A new and better test for women - Aboriginal and Torres Strait Islander

Page last updated: 06 December 2019 (this page is generated automatically and reflects updates to other content within the website)

PDF Version: A new and better test for women brochure - Aboriginal and Torres Strait Islander (PDF 1244 KB)

A new and better test for women


Talk to your health worker today – for yourself, your family and your community.
Regular tests as part of your women’s health checks is the best way to stay healthy and strong for yourself, your family and your community.

What is the new test?

The Pap test has been replaced with a new test, which you only have to do every five years.

The test is quick and simple. If you have ever had a Pap test before, the way this test is done will feel the same.

It might be a bit uncomfortable, but it shouldn’t hurt. If it hurts, tell your health worker straight away.
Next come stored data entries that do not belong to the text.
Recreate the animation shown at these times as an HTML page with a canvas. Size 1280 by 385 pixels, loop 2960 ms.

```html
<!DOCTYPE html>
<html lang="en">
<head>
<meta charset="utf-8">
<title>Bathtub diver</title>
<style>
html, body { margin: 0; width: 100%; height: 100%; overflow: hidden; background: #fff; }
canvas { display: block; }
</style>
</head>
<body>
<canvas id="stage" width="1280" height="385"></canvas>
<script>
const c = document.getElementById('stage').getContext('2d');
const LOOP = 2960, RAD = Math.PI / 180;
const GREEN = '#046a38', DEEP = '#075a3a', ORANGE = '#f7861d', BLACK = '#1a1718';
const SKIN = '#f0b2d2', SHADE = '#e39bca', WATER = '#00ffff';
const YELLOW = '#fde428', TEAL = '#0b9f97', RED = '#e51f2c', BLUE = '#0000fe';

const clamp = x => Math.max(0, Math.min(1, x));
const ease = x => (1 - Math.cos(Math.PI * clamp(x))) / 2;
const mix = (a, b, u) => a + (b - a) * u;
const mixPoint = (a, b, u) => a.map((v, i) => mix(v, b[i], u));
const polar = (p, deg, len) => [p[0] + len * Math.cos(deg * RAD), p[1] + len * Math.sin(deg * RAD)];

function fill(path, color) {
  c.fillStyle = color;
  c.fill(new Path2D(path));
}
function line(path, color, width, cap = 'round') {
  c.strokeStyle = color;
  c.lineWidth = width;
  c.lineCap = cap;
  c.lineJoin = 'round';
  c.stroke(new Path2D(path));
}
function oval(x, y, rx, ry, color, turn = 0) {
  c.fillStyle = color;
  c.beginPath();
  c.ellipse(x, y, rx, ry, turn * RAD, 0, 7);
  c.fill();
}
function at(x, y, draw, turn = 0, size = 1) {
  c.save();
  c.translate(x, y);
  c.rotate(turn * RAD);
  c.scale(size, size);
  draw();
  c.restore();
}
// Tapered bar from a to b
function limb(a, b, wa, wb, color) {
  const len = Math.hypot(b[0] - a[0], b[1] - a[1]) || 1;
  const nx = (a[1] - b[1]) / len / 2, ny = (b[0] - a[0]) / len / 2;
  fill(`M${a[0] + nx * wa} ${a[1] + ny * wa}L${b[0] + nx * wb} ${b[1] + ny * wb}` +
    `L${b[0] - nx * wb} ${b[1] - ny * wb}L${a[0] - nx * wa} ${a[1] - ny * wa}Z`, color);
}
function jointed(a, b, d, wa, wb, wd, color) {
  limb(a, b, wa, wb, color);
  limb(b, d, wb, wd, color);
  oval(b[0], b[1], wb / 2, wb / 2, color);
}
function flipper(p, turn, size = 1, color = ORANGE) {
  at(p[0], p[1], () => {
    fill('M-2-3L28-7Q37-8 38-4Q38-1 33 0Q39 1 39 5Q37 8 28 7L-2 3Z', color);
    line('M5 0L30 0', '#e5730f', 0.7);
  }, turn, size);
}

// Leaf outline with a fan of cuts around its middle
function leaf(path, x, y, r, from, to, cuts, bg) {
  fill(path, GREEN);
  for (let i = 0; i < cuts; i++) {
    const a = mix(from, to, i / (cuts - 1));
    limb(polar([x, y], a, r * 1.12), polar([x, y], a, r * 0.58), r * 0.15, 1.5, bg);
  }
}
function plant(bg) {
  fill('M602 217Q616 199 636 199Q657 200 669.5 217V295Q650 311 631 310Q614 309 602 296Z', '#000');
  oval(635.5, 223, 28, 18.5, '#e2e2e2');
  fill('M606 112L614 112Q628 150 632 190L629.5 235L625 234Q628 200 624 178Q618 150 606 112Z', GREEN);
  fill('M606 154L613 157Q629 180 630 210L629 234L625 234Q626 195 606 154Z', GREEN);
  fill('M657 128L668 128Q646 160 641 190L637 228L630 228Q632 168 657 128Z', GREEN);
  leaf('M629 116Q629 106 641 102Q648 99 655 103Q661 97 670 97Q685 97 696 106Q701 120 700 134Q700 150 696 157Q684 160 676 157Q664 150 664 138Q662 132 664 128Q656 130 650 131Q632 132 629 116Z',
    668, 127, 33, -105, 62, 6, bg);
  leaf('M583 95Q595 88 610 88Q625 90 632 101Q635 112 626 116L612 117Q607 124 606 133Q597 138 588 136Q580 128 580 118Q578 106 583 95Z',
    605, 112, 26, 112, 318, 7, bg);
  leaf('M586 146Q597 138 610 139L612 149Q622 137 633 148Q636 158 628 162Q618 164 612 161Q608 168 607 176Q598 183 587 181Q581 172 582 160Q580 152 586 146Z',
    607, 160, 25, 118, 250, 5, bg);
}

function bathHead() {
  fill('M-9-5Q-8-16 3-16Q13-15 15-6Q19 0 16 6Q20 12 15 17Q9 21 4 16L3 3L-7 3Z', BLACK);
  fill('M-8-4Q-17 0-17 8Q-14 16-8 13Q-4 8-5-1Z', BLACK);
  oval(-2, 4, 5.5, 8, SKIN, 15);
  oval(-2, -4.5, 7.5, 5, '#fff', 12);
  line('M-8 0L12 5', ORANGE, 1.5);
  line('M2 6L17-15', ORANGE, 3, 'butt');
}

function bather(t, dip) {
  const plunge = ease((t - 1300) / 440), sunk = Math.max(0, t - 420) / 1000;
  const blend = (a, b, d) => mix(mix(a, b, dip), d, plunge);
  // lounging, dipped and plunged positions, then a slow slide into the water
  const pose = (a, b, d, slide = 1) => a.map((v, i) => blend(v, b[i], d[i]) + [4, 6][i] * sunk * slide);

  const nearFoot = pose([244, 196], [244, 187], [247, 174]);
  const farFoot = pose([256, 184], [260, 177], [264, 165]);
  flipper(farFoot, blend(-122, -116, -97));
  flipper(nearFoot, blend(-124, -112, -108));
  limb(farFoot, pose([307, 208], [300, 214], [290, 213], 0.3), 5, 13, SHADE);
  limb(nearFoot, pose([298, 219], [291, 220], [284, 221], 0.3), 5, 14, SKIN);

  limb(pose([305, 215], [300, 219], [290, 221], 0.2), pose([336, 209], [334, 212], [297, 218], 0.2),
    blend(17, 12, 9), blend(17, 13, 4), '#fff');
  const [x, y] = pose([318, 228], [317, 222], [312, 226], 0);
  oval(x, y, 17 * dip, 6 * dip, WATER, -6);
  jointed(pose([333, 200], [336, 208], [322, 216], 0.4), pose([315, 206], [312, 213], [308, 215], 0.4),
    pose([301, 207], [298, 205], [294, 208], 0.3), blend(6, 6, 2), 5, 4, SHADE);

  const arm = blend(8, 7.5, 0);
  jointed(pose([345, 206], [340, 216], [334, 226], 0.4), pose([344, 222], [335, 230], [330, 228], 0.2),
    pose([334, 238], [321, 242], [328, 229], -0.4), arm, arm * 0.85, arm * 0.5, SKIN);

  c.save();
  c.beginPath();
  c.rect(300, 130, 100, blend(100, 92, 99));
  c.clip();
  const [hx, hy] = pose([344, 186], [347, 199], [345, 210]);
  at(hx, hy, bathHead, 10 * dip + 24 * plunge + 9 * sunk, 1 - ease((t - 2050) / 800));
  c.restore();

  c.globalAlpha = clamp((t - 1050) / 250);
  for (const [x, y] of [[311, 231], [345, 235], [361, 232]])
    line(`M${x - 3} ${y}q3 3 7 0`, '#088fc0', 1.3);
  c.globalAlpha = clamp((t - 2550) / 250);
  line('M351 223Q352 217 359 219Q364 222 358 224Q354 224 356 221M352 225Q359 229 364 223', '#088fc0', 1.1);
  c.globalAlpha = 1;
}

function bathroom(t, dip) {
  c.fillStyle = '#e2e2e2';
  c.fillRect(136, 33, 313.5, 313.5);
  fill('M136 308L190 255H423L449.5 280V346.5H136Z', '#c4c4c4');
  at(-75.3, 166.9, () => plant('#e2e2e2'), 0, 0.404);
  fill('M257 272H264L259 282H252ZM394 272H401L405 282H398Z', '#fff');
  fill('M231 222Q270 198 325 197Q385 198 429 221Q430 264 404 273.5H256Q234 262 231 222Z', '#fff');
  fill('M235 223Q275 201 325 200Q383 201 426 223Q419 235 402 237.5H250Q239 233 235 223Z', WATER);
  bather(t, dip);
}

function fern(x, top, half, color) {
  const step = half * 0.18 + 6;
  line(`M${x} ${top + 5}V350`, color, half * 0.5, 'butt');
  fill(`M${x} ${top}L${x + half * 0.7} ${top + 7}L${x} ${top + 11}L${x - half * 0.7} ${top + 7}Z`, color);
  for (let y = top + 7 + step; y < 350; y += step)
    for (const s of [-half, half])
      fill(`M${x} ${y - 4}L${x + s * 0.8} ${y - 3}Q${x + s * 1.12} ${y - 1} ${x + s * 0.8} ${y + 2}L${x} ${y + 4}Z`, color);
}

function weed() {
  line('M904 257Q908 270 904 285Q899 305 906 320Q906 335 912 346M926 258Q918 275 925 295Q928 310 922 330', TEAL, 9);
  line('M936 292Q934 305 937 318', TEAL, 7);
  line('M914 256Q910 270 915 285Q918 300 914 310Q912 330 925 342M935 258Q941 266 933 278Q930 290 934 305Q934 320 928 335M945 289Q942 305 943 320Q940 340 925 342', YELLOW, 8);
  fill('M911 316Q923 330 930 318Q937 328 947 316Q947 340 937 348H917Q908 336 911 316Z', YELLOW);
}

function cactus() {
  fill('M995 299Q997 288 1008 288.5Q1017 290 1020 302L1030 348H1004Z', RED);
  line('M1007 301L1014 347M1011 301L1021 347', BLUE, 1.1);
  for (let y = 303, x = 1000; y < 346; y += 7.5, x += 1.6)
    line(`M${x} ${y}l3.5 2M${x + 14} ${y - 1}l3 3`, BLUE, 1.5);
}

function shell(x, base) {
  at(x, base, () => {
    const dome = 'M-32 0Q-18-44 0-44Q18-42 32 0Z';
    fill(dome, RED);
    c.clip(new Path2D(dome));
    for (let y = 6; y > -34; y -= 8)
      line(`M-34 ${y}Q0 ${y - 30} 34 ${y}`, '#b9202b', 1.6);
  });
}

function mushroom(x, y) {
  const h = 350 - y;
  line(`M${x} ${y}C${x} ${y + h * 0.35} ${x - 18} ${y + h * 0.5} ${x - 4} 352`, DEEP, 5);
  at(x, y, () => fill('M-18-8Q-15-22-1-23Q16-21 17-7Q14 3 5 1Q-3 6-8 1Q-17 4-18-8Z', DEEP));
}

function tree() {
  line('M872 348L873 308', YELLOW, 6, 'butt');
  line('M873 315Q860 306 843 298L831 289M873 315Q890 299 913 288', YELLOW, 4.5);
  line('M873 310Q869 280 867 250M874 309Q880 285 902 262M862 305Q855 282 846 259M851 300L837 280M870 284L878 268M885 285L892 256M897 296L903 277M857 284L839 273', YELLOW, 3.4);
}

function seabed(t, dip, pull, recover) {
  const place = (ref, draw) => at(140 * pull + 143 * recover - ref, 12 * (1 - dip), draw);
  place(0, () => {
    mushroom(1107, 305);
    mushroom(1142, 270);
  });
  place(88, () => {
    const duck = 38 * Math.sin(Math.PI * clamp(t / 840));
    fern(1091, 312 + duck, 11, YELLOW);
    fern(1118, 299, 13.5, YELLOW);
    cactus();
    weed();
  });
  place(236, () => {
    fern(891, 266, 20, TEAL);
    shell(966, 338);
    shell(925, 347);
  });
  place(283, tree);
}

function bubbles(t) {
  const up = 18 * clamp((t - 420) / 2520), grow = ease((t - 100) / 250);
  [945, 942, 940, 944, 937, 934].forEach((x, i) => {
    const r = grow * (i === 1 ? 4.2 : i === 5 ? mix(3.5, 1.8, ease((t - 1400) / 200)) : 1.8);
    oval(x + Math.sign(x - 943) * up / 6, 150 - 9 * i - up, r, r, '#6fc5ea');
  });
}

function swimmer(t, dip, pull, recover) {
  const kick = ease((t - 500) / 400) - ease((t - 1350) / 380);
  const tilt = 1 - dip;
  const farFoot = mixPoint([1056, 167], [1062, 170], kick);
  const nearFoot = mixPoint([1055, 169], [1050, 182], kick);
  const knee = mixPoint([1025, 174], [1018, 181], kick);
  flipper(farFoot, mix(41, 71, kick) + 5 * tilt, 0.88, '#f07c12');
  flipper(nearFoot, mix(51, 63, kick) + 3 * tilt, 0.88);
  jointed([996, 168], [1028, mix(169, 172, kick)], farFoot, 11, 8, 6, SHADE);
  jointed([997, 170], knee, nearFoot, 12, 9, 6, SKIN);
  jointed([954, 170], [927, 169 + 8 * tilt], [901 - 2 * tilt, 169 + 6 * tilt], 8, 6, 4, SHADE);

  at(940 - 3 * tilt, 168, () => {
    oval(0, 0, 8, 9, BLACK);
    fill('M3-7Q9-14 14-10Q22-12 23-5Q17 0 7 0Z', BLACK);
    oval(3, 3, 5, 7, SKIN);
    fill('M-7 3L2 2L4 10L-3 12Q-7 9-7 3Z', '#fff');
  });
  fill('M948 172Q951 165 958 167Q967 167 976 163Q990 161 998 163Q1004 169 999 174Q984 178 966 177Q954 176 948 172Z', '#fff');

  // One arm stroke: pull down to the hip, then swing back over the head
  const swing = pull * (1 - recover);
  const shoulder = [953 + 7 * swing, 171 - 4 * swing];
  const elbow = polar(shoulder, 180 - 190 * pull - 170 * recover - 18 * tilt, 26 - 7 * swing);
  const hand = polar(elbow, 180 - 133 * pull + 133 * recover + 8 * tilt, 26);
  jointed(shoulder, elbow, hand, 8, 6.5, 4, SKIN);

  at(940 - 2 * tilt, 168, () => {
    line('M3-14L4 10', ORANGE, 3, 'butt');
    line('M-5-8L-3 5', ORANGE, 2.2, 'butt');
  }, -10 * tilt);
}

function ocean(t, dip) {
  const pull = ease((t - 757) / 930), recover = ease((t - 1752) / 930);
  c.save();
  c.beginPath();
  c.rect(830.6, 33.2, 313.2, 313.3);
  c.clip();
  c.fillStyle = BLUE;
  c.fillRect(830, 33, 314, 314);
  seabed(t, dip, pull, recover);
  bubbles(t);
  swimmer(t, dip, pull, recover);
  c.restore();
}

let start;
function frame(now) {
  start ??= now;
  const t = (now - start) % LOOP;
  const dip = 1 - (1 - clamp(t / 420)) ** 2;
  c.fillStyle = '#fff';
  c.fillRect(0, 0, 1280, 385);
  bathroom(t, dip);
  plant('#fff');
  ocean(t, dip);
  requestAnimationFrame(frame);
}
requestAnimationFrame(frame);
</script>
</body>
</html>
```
A health worker could be a general practitioner (GP), nurse or doctor at an Aboriginal Medical Service, community or women’s health centre, or family planning and sexual health clinic.

Remember, you can always ask for a female health worker to do your test.

The new test is safe and better.

Although it will feel the same for you, the new test is better. This is because it checks for a virus that could cause changes to your cells.

It is safe to have this new test every five years, instead of two like the old Pap test.

Your health worker will get your results about two weeks after your test and may contact you to talk about your results.

When do I need my next test?

For most women aged 25-74 years your next test is due 2 years after your last Pap test and then it will be every 5 years if your result is okay.

If you’re unsure when your next test is due, talk to your health worker.

Three months before you’re due to have your next test, you’ll receive an invitation to remind you to make an appointment with your health worker.

Where can I go for more information?

If you have any symptoms, such as unusual pain or bleeding, you should see your health worker immediately.

You can also find out more at:
www.cancerscreening.gov.au/cervical
or by calling 13 15 56

If you have problems with your health, you should see your health worker immediately.